When the video first came on screen, there was a brief super that read “Shejaia, Gaza – International Solidarity Movement.” The provenance of the material was briefly acknowledged. Mr. Hunter was careful in his choice of words, acknowledging that the episode was not verified. He also did not say who the sniper might be.

CBC policy on the use of third party video states:

CBC is responsible for all content on its news sites. This policy covers text, image, video or audio contributions from the public which are incorporated into news coverage on any platform. Material that originates from a non-CBC source is clearly identified as such. Before text, image, video or audio is published, its provenance and accuracy is verified.

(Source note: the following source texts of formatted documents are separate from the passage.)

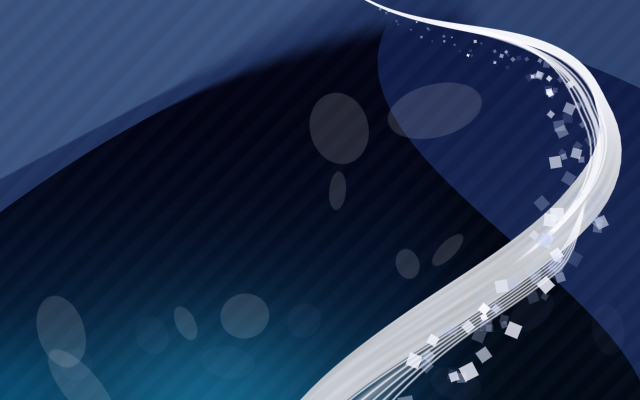
Write a Shadertoy shader that draws this background.

```glsl
// A pale ribbon with loose strands and drifting squares sweeps over navy curves.
// The nearest point on a curved path gives the ribbon; offsets from it give strands.
// Behind lie colour fields, diagonal stripes, a teal glow and translucent discs.

const float TAU = 6.28319;
const vec3 WHITE = vec3(0.98, 0.98, 1.0);
const vec3 SILVER = vec3(0.79, 0.80, 0.82);
const vec3 PALE_BLUE = vec3(0.60, 0.68, 0.90);

float hash(float n) { return fract(sin(n * 127.1) * 43758.5); }

vec2 gradientAt(vec2 cell) {
    float a = TAU * hash(dot(cell, vec2(1.0, 57.3)));
    return vec2(cos(a), sin(a));
}

float gradientNoise(vec2 p) {
    vec2 i = floor(p), f = p - i, u = f * f * (3.0 - 2.0 * f), e = vec2(1, 0);
    float low = mix(dot(gradientAt(i), f), dot(gradientAt(i + e.xy), f - e.xy), u.x);
    float high = mix(dot(gradientAt(i + e.yx), f - e.yx), dot(gradientAt(i + e.xx), f - e.xx), u.x);
    return mix(low, high, u.y);
}

// Coordinates in a frame turned counterclockwise by a
vec2 turn(vec2 p, float a) { return mat2(cos(a), -sin(a), sin(a), cos(a)) * p; }

// Coverage of a shape whose distance is negative inside
float fill(float d, float blur) {
    float e = blur + 0.8 / iResolution.y;
    return 1.0 - smoothstep(-e, e, d);
}

vec2 bezier(vec2 a, vec2 b, vec2 c, vec2 d, float t) {
    float u = 1.0 - t;
    return u * u * u * a + 3.0 * u * t * (u * b + t * c) + t * t * t * d;
}

// Both paths run from s = 0 at the top to s = 2 at the bottom
vec2 ribbonPath(float s) {
    vec2 bend = vec2(1.504, 0.74);
    return s < 1.0 ? bezier(vec2(0.9, 1.01), vec2(1.104, 0.885), vec2(1.437, 0.969), bend, s)
        : bezier(bend, vec2(1.646, 0.427), vec2(0.979, 0.219), vec2(0.76, -0.05), s - 1.0);
}

vec2 squaresPath(float s) {
    vec2 bend = vec2(1.448, 0.604);
    return s < 1.0 ? bezier(vec2(0.937, 0.99), vec2(1.167, 0.844), vec2(1.437, 0.875), bend, s)
        : bezier(bend, vec2(1.458, 0.375), vec2(1.23, 0.23), vec2(1.073, 0.03), s - 1.0);
}

// Signed distance to the path (positive outside the bend), position along it
vec2 nearestOnRibbon(vec2 p) {
    vec2 hit = vec2(9.0, 0.0), a = ribbonPath(0.0);
    for (int i = 1; i <= 64; i++) {
        float s = float(i) / 32.0;
        vec2 b = ribbonPath(s), ab = b - a, ap = p - a;
        float k = clamp(dot(ap, ab) / dot(ab, ab), 0.0, 1.0), d = length(ap - ab * k);
        if (d < abs(hit.x)) hit = vec2(ab.x * ap.y < ab.y * ap.x ? -d : d, s - (1.0 - k) / 32.0);
        a = b;
    }
    return hit;
}

vec3 background(vec2 p) {
    float x = p.x, v = 1.0 - p.y, t = v - 0.156, q = x - 1.125;
    vec3 col = mix(vec3(0.025, 0.085, 0.18), vec3(0.015, 0.022, 0.085), smoothstep(0.1, 0.75, p.y));
    // Teal glow along the bottom
    vec2 g = (p - vec2(0.52, -0.03)) / vec2(0.42, 0.24);
    col += vec3(0.05, 0.29, 0.34) * exp(-dot(g, g));
    col += vec3(0.0, 0.14, 0.18) * exp(-dot(p, p) * 40.0);
    col *= 1.0 - 0.5 * smoothstep(0.95, 1.3, x);
    // Blue field at the right
    float leftEdge = 0.944 + 2.5 * t * t - 1.84 * t * t * t;
    vec3 field = mix(vec3(0.065, 0.11, 0.27), vec3(0.095, 0.155, 0.32), smoothstep(0.1, 0.7, v));
    col = mix(col, field, fill(leftEdge - x, 0.0));
    // Two lit bands at the upper left
    float soft = smoothstep(0.35, 0.85, x);
    float bandEdge = 0.531 - 0.74 * x + 0.27 * x * x;
    col = mix(col, vec3(0.125, 0.195, 0.365), fill(v - bandEdge, 0.035 * soft));
    col = mix(col, vec3(0.225, 0.32, 0.485), fill(v - 0.448 + 0.53 * x, 0.002 + 0.07 * soft));
    // Lit corner at the upper right
    float cornerEdge = 0.06 + 0.2 * q + 0.29 * q * q;
    col = mix(col, vec3(0.18, 0.265, 0.43), fill(v - cornerEdge, 0.0) * smoothstep(-0.01, 0.1, q));
    float stripe = smoothstep(-0.5, 0.5, sin(TAU * (x - p.y) / 0.0625));
    return col + (stripe - 0.3) * vec3(0.012, 0.016, 0.022);
}

float disc(vec2 p, vec2 radii, float tilt) {
    return fill((length(turn(p, tilt) / radii) - 1.0) * min(radii.x, radii.y), 0.0);
}

vec3 addDiscs(vec3 col, vec2 p) {
    const vec4 DISCS[9] = vec4[9](  // centre, radii
        vec4(0.848, 0.679, 0.073, 0.09), vec4(1.087, 0.723, 0.12, 0.066), vec4(0.844, 0.523, 0.021, 0.048),
        vec4(1.019, 0.34, 0.029, 0.038), vec4(1.119, 0.375, 0.052, 0.02), vec4(0.612, 0.21, 0.061, 0.056),
        vec4(0.464, 0.192, 0.024, 0.045), vec4(0.153, 0.171, 0.058, 0.092), vec4(0.205, 0.03, 0.045, 0.12));
    const float TILTS[9] = float[9](0.25, 0.25, -0.08, 0.3, 0.8, 0.2, 0.45, 0.3, 0.7);
    for (int i = 0; i < 9; i++)
        col = mix(col, SILVER, 0.16 * disc(p - DISCS[i].xy, DISCS[i].zw, TILTS[i]));
    for (float i = 1.0; i < 9.0; i++) {  // fainter ones near the bottom
        vec2 centre = vec2(i * 0.19, 0.02 + 0.34 * hash(i));
        col = mix(col, PALE_BLUE, 0.045 * disc(p - centre, vec2(0.03 + 0.05 * hash(i + 20.0), 0.04), i));
    }
    return col;
}

vec3 addRibbon(vec3 col, vec2 p) {
    vec2 hit = nearestOnRibbon(p);
    float d = hit.x, s = hit.y, lower = smoothstep(0.92, 1.3, s), flare = smoothstep(1.6, 2.0, s);
    float width = mix(mix(0.003, 0.011, smoothstep(0.0, 0.6, s)), 0.05 - 0.01 * flare, lower);
    float streak = gradientNoise(vec2(s * 4.0, d * 90.0));
    // Sheer fold, then the solid band
    float fold = fill(d - width - 0.02 - 0.06 * flare, 0.01) * step(0.0, d);
    col = mix(col, SILVER, fold * smoothstep(1.4, 1.9, s) * (0.38 + 0.5 * streak));
    col = mix(col, mix(WHITE, SILVER + 0.1 * streak, lower), 0.96 * fill(abs(d) - width, 0.0));
    // Strands inside the bend, and strands curling out below it
    float upper = smoothstep(0.25, 0.5, s) * (1.0 - smoothstep(1.35, 1.5, s));
    for (float i = 0.0; i < 5.0; i++) {
        float inner = -(0.012 + 0.012 * i) * sin(0.5 * TAU * smoothstep(0.2 + 0.05 * i, 1.5, s));
        float outer = (width + 0.004 + 0.007 * i) * smoothstep(1.25, 1.43, s) + 0.016 * i * flare;
        float thick = i == 2.0 ? 0.006 : 0.0022;
        col = mix(col, WHITE, 0.85 * upper * fill(abs(d - inner) - thick, 0.001));
        col = mix(col, WHITE, 0.8 * smoothstep(1.27, 1.32, s) * fill(abs(d - outer) - 0.0022, 0.001));
    }
    return col;
}

vec3 addSquares(vec3 col, vec2 p) {
    for (float i = 0.0; i < 120.0; i++) {
        float s = (i + hash(i)) / 60.0, grow = smoothstep(0.2, 1.25, s), bright = hash(i + 500.0);
        vec2 scatter = vec2(hash(i + 200.0), hash(i + 300.0)) - 0.5;
        vec2 q = abs(turn(p - squaresPath(s) - scatter * mix(0.035, 0.14, grow), i));
        float size = mix(0.003, 0.019, grow) * mix(0.4, 1.0, hash(i + 600.0));
        float alpha = mix(0.15, 1.0, bright * bright) * fill(max(q.x, q.y) - size, 0.0);
        col = mix(col, mix(PALE_BLUE, WHITE, bright), alpha);
    }
    return col;
}

void mainImage(out vec4 fragColor, in vec2 fragCoord) {
    vec2 p = fragCoord / iResolution.y;
    vec3 col = addDiscs(background(p), p);
    fragColor = vec4(addSquares(addRibbon(col, p), p), 1.0);
}
```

In exceptional circumstances, it may be difficult to authenticate a contribution. There may be times where because of timeliness or if it is in the public interest, we decide to publish without full verification. We are clear with the audience about what we know. The decision to publish material without full authentication must be referred to the Director.

The CBC news team assessed the footage, but did not go as far as they would have, had the material come directly from a third party. In that case, the process is more rigorous. News organizations rely on agencies such as Reuters to act as the first filter. Doing so is industry practice. They had further discussions about how to handle the material and how to make clear it had not been authenticated. The decision to run it was made by Mark Harrison who is the Executive Producer of the National. He told me that there was to be an additional super used to label the tape unauthenticated, but it was not added when the material was broadcast. The producer of the item continued to pursue more information about the tape, and in the days that followed was able to learn more about it. Nothing learned caused them to revisit the original broadcast. They felt it was important to present images of the conflict from within Gaza because their own news staff had been unable to get in there for some time to do first hand reporting.

As I mentioned earlier the use of this kind of material is a judgment call and the decision to do so was not a violation of policy. Could they have been clearer about what they knew and didn’t know when the material was first broadcast? Given its controversial nature it would have been better to provide more context, and be more transparent both about the material and the decision to run it. While the material was identified as an International Solidarity Movement video, it would have been valuable information to let viewers know that it is an advocacy group.

In subsequent days, other news organizations followed up on the story. For example the New York Times featured a story about the family discovering that Mr. Shamaly had been killed through the video which had been posted on YouTube. The article quotes various family members and fills in more background to the event. Here is how the Times explained the video material and how it used it:

The video was recorded by a local activist, Mohammed Abedullah, at about 3:30 p.m. on Sunday, during a two-hour cease-fire brokered by the Red Cross, when a group of volunteers and Palestinian rescue workers searched for survivors in Shejaiya. It had been under intense Israeli shelling since early that morning.

Mr. Abedullah’s video was edited by the International Solidarity Movement Palestine’s West Bank media office, which posted the video on YouTube with a headline assigning blame for the shooting to an unseen Israeli sniper. The activists provided 15 minutes 46 seconds of raw footage to The New York Times for review, and although it bears no apparent signs of manipulation, it also offers no clear evidence of the gunman’s identity.

I quote this at some length, because I believe it would be useful for CBC News to think about ways to help members of the public understand the process used, and give context that enables them to assess what they are seeing. In matters of controversy with few facts known at the outset, it also helps explain why the choice was made to use it. Mr. Nagler mentioned there was a discussion about how explicit to be. Being explicit reinforces a stated CBC News commitment to transparency and should be encouraged.

Esther Enkin
CBC Ombudsman